“Nope, not me!” you’re thinking. “I’m a Presbyterian. I know better than to talk about politics or religion in polite company.” That’s what Jeremiah said. “I’m just a boy! I can’t speak truth to power!” But God always calls unqualified people to God’s ministry tasks. God called a virgin named Mary to give birth to the Son of God. God called a murderer named Moses to be Israel’s great lawgiver. And God may yet call someone as unqualified as you, an introverted Presbyterian who would no more wear your faith on your sleeve than wear white after Labor Day to be the catalyst for a great revival in faith. And understand: God operates this way so that God, not proud human beings, get the glory. So when the church grows, we won’t look back and say, “Yeah, that four year plan was well-crafted!” We’ll look back and say, “That was a God thing.”
And people will start coming, and pretty soon, we will have a whole crop of kids who don’t know the Father, Son, and Holy Spirit from Shadrach, Meshach, and Abednego, and you’ll say, “Mercy, that can’t be!” And there will be more Christian education classes and events and more volunteers, but the programs, note well, will follow the growth, and are the effect of growth.
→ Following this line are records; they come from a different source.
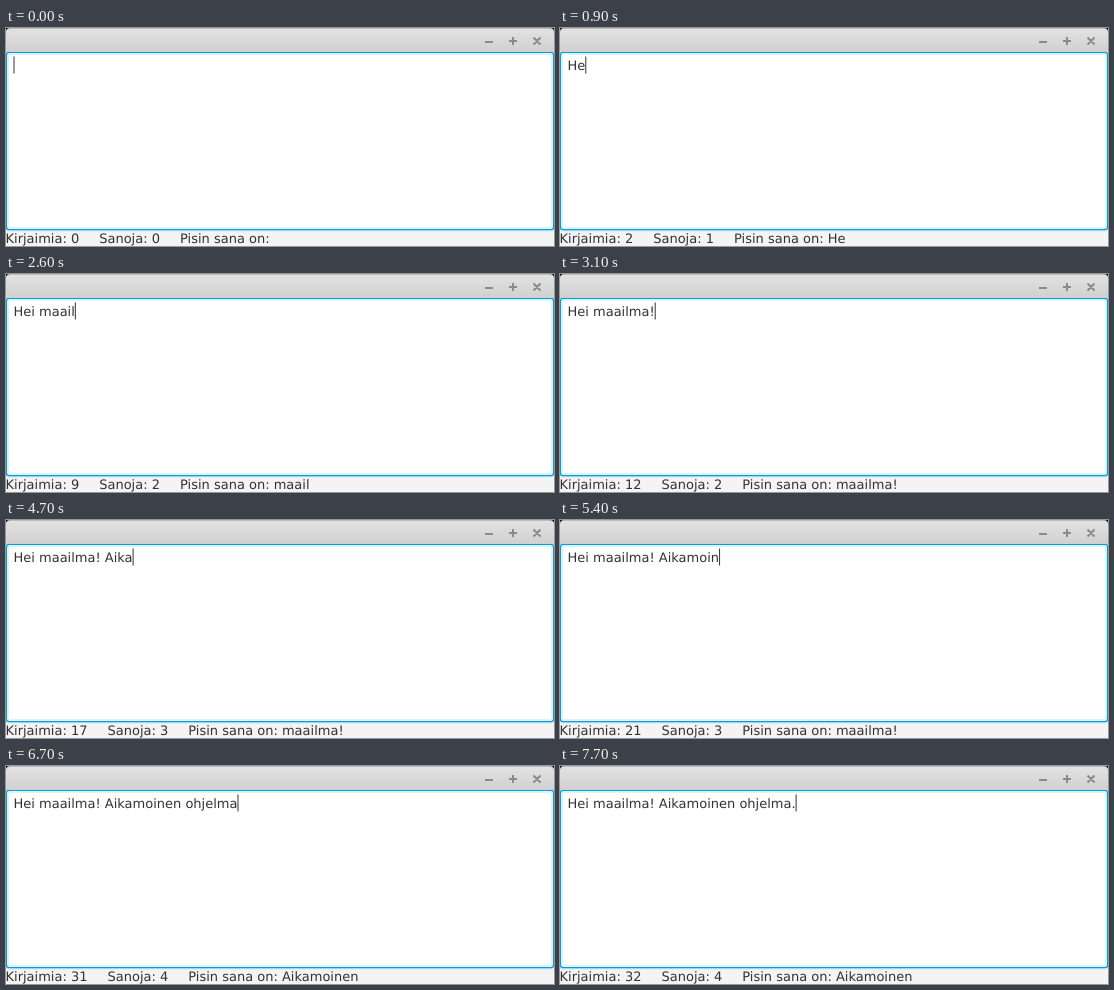
An HTML page for the animation above (8000 ms loop, 548 by 218 pixels).

```html
<!DOCTYPE html>
<html lang="fi">
<head>
<meta charset="utf-8">
<title>Tekstilaskuri</title>
<style>
  html, body { margin: 0; width: 100%; height: 100%; overflow: hidden; background: #f4f4f4; }
  svg { display: block; }
  text {
    font: 13px "DejaVu Sans", sans-serif;
    fill: #333;
    white-space: pre;
    text-rendering: geometricPrecision;
  }
</style>
</head>
<body>
<svg width="548" height="218" viewBox="0 0 548 218">
  <defs>
    <linearGradient id="bar" x2="0" y2="1">
      <stop stop-color="#e2e2e2"/>
      <stop offset="1" stop-color="#d0d0d0"/>
    </linearGradient>
  </defs>

  <!-- focused text area -->
  <rect x="-.2" y="23.8" width="548.4" height="178.4" rx="3" fill="#039ed3"/>
  <rect x="1" y="25" width="546" height="176" rx="2" fill="#fff"/>
  <rect x="-1.4" y="22.6" width="550.8" height="180.8" rx="4" fill="#039ed3" opacity=".133"/>
  <rect x="3" y="27" width="542" height="172" fill="#fff"/>

  <!-- title bar -->
  <path d="M0 0H548V24H0z" fill="#000"/>
  <path d="M0 24V4Q0 0 4 0H544Q548 0 548 4V24z" fill="#bcbcbc"/>
  <path d="M0 24V5Q0 1 4 1H544Q548 1 548 5V24z" fill="url(#bar)"/>
  <g fill="none" stroke-width="2">
    <path id="buttons" d="M479 14h8M503 13h8M507 9v8M527.5 9.5l7 7M534.5 9.5l-7 7" stroke="#8a8a8a"/>
  </g>

  <text id="typed" x="7.5" y="42"></text>
  <rect id="caret" y="28.5" width="1" height="17" fill="#333"/>
  <text class="label" y="215"></text>
  <text class="label" y="215"></text>
  <text class="label" y="215"></text>
</svg>
<script>
const LOOP = 8000;
const MESSAGE = "Hei maailma! Aikamoinen ohjelma.";

// Time of each key press and the caret's dark spells, in tenths of a second
const KEYS = [8, 9, 14, 18, 20, 22, 23, 24, 26, 27, 28, 31, 34, 43, 44, 44,
              47, 50, 50, 52, 54, 55, 56, 57, 60, 61, 62, 63, 65, 65, 67, 77];
const CARET_OFF = [[3, 8], [39, 43], [71, 76]];

const typed = document.getElementById("typed");
const caret = document.getElementById("caret");
const labels = document.querySelectorAll(".label");

function showStatus(text) {
  const words = text.split(" ").filter(Boolean);
  const longest = words.reduce((best, word) => word.length > best.length ? word : best, "");
  const captions = [
    `Kirjaimia: ${text.length}`,
    `Sanoja: ${words.length}`,
    `Pisin sana on: ${longest}`
  ];
  let x = -0.5;
  labels.forEach((label, i) => {
    label.textContent = captions[i];
    label.setAttribute("x", x);
    x += label.getComputedTextLength() + 20;
  });
}

function draw() {
  const tick = performance.now() % LOOP / 100;
  const text = MESSAGE.slice(0, KEYS.filter(key => key <= tick).length);
  typed.textContent = text;
  caret.setAttribute("x", 7.5 + (text ? typed.getComputedTextLength() : 0));
  const hidden = CARET_OFF.some(([from, to]) => tick >= from && tick < to);
  caret.setAttribute("visibility", hidden ? "hidden" : "visible");
  showStatus(text);
  requestAnimationFrame(draw);
}
draw();
</script>
</body>
</html>
```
They aren’t the cause. The God who has a pre-existing claim on our lives is the cause. So relax, First Presbyterian Church. Like the flowers you planted in the garden this spring, put down roots, turn your face to the Sun, and you and your offspring will grow into the being and doing for which God has destined you.